**WHAT NEEDS TO BE DONE**
What is needed here is every line of the records that includes "group".

**INPUT DATA**
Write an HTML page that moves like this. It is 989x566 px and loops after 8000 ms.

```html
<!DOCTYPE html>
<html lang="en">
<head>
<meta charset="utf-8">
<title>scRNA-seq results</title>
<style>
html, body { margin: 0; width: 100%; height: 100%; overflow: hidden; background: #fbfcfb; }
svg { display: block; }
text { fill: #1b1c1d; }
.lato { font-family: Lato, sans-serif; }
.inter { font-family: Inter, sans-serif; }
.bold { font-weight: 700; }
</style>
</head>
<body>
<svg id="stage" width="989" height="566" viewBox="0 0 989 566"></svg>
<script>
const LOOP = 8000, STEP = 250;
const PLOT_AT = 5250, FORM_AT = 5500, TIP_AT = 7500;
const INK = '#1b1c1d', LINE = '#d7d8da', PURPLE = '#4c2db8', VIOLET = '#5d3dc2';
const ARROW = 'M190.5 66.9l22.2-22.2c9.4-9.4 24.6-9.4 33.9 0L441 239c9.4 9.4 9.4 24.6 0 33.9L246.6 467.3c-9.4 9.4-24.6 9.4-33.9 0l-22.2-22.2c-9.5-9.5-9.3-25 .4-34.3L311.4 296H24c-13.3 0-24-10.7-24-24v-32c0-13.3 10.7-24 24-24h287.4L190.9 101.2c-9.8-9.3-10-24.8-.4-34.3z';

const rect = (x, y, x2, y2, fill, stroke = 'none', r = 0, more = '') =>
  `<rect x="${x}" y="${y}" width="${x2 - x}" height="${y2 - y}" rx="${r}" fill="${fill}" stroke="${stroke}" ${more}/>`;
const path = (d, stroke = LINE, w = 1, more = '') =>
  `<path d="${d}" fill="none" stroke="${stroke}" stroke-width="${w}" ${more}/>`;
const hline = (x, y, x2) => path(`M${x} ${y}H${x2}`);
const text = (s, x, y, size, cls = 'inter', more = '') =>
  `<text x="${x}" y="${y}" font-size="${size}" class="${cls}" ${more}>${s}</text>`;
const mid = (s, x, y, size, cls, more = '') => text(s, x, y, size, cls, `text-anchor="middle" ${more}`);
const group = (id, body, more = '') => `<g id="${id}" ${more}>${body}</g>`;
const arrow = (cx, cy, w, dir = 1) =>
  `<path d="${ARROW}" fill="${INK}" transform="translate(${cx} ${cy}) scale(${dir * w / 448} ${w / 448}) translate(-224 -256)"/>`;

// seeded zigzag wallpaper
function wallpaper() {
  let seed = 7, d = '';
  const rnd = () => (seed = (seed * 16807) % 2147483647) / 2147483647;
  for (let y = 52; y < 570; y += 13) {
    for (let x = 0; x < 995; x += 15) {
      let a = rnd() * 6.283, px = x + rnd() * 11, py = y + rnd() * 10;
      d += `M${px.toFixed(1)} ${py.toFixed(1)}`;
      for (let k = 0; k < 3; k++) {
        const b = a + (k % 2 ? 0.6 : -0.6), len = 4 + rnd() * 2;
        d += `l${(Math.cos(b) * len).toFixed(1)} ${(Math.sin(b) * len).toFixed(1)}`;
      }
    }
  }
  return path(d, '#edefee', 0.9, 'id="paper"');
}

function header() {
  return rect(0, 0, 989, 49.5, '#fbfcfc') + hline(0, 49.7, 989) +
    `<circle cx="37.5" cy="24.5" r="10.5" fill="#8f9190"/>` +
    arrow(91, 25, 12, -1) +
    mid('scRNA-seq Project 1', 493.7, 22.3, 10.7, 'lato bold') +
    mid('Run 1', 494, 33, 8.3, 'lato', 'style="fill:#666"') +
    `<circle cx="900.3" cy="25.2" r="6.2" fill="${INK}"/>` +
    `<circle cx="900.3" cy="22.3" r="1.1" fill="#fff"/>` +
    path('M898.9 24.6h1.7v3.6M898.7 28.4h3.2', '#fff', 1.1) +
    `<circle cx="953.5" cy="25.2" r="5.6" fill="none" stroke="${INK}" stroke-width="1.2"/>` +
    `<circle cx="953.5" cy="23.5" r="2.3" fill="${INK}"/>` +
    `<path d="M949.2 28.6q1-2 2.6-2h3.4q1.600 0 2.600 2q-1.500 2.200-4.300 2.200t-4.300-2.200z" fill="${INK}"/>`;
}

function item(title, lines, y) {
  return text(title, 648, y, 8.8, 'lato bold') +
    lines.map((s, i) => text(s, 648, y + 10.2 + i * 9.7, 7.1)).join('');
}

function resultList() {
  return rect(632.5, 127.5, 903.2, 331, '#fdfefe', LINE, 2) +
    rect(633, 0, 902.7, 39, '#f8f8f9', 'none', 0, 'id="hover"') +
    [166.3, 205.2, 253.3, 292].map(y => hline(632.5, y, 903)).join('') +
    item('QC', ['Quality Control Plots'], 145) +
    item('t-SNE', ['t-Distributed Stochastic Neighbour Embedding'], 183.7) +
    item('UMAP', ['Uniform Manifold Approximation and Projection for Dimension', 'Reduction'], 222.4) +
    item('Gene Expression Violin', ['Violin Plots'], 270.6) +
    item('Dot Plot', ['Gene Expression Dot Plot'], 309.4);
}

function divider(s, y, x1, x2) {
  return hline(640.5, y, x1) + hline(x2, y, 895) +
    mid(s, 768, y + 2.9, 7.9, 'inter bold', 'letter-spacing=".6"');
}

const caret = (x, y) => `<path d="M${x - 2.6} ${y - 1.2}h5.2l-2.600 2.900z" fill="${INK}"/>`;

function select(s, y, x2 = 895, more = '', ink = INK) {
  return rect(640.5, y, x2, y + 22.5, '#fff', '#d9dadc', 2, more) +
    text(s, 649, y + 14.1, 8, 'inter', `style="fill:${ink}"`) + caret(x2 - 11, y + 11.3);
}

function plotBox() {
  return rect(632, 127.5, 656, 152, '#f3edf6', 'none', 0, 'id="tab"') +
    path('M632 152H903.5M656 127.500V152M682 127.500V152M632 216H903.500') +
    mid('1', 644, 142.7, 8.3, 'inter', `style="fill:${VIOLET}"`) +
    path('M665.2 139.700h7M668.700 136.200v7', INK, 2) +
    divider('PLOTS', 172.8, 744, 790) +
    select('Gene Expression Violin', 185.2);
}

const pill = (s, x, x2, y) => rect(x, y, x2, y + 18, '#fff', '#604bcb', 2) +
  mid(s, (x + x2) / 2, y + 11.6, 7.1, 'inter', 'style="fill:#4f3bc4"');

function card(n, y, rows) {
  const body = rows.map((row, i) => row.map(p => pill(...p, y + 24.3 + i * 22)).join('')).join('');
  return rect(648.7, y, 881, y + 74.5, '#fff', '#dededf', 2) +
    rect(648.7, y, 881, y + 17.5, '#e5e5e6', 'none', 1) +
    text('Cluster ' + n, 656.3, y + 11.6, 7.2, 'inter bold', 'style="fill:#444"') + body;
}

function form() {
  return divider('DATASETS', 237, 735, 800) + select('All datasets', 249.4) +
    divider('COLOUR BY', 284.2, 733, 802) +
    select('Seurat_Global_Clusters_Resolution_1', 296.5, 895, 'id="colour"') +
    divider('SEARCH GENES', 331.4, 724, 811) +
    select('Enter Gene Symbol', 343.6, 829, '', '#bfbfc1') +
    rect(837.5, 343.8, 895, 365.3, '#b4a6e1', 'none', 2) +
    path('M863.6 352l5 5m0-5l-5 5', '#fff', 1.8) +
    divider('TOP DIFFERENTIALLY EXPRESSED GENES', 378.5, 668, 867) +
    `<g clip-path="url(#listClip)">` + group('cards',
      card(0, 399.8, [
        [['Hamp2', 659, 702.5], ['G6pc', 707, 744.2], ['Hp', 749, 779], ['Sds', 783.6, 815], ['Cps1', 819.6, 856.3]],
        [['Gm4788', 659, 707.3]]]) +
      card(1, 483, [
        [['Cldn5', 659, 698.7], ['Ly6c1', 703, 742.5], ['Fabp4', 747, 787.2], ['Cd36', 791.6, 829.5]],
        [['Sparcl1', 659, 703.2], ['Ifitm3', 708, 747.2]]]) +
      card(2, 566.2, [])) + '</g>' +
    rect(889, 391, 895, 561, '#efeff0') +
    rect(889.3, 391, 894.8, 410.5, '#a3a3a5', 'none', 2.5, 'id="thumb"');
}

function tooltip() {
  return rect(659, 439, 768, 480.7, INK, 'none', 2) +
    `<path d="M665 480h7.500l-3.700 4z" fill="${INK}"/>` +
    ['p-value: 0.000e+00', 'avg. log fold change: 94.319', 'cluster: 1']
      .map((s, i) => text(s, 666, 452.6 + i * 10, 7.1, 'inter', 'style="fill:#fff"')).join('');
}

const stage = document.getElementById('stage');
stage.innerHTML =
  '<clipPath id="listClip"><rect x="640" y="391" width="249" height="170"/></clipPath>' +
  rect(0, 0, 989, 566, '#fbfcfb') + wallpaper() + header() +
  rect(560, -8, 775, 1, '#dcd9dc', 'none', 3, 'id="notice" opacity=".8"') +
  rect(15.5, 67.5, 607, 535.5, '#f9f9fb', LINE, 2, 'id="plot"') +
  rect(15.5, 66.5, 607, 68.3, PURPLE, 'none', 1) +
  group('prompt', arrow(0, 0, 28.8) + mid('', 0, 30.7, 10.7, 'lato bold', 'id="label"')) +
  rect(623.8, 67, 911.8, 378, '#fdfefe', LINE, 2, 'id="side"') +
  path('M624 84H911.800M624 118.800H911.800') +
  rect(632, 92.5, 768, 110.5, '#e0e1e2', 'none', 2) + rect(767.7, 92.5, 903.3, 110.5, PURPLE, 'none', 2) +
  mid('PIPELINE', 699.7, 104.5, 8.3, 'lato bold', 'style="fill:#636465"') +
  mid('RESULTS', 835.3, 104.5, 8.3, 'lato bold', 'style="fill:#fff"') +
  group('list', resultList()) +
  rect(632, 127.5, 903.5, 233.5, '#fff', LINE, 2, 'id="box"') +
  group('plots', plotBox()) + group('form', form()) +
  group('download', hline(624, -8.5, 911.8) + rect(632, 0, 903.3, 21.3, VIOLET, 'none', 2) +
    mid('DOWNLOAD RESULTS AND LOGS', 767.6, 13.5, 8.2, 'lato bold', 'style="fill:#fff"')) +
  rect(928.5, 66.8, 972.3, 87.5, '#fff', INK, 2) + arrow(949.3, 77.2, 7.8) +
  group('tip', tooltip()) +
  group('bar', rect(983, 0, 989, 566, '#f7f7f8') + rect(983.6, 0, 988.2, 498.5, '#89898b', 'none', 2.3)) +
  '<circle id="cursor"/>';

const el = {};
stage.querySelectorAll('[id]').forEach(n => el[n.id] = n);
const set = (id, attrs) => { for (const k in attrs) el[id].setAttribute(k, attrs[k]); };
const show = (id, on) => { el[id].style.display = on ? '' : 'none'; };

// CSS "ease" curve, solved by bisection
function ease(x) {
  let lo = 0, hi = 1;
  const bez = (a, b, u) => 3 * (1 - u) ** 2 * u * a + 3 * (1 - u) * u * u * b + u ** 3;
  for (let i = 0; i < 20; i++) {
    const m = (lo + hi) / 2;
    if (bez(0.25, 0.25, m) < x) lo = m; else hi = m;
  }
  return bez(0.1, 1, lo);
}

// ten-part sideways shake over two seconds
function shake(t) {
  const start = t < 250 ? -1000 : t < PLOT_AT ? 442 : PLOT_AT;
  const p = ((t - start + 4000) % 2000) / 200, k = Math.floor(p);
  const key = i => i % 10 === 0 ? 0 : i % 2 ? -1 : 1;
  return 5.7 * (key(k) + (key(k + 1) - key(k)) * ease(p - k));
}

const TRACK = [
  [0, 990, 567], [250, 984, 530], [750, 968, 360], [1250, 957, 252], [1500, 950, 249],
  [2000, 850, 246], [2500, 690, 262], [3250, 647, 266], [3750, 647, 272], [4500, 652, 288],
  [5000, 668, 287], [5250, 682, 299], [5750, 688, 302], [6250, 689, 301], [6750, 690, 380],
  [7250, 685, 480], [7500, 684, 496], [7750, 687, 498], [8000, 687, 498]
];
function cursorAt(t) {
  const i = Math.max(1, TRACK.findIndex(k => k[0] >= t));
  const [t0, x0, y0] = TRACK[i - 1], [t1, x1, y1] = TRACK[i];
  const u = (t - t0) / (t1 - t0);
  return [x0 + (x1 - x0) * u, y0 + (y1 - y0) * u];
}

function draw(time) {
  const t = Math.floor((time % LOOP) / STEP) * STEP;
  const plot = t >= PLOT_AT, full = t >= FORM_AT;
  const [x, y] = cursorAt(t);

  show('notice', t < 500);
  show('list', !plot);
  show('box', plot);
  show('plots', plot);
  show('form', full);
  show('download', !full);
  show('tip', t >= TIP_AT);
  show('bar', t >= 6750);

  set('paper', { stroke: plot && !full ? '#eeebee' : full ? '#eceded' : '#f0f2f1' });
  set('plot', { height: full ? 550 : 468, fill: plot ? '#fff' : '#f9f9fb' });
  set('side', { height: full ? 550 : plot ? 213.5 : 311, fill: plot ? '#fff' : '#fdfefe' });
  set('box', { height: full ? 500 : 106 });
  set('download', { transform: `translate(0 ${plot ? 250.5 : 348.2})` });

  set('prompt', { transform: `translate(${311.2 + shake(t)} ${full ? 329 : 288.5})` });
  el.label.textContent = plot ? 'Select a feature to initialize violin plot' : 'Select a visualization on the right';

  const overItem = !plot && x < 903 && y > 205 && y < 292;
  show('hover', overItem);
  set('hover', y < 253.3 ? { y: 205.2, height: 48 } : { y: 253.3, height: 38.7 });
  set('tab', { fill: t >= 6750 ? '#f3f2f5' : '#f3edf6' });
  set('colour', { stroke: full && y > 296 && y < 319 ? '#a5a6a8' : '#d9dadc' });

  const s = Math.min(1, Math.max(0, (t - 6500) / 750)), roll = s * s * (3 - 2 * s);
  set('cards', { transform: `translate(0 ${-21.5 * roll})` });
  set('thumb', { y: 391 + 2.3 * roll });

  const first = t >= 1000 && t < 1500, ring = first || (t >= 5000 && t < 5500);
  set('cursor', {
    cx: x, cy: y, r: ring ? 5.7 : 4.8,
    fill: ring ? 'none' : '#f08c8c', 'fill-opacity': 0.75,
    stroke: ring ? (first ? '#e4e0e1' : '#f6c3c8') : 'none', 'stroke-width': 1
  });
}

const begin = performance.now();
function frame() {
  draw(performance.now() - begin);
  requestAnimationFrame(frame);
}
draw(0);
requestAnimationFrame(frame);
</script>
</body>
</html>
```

**RESPONSE TO THE EXERCISE**
const group = (id, body, more = '') => `<g id="${id}" ${more}>${body}</g>`;
    `<g clip-path="url(#listClip)">` + group('cards',
  group('prompt', arrow(0, 0, 28.8) + mid('', 0, 30.7, 10.7, 'lato bold', 'id="label"')) +
  group('list', resultList()) +
  group('plots', plotBox()) + group('form', form()) +
  group('download', hline(624, -8.5, 911.8) + rect(632, 0, 903.3, 21.3, VIOLET, 'none', 2) +
  group('tip', tooltip()) +
  group('bar', rect(983, 0, 989, 566, '#f7f7f8') + rect(983.6, 0, 988.2, 498.5, '#89898b', 'none', 2.3)) +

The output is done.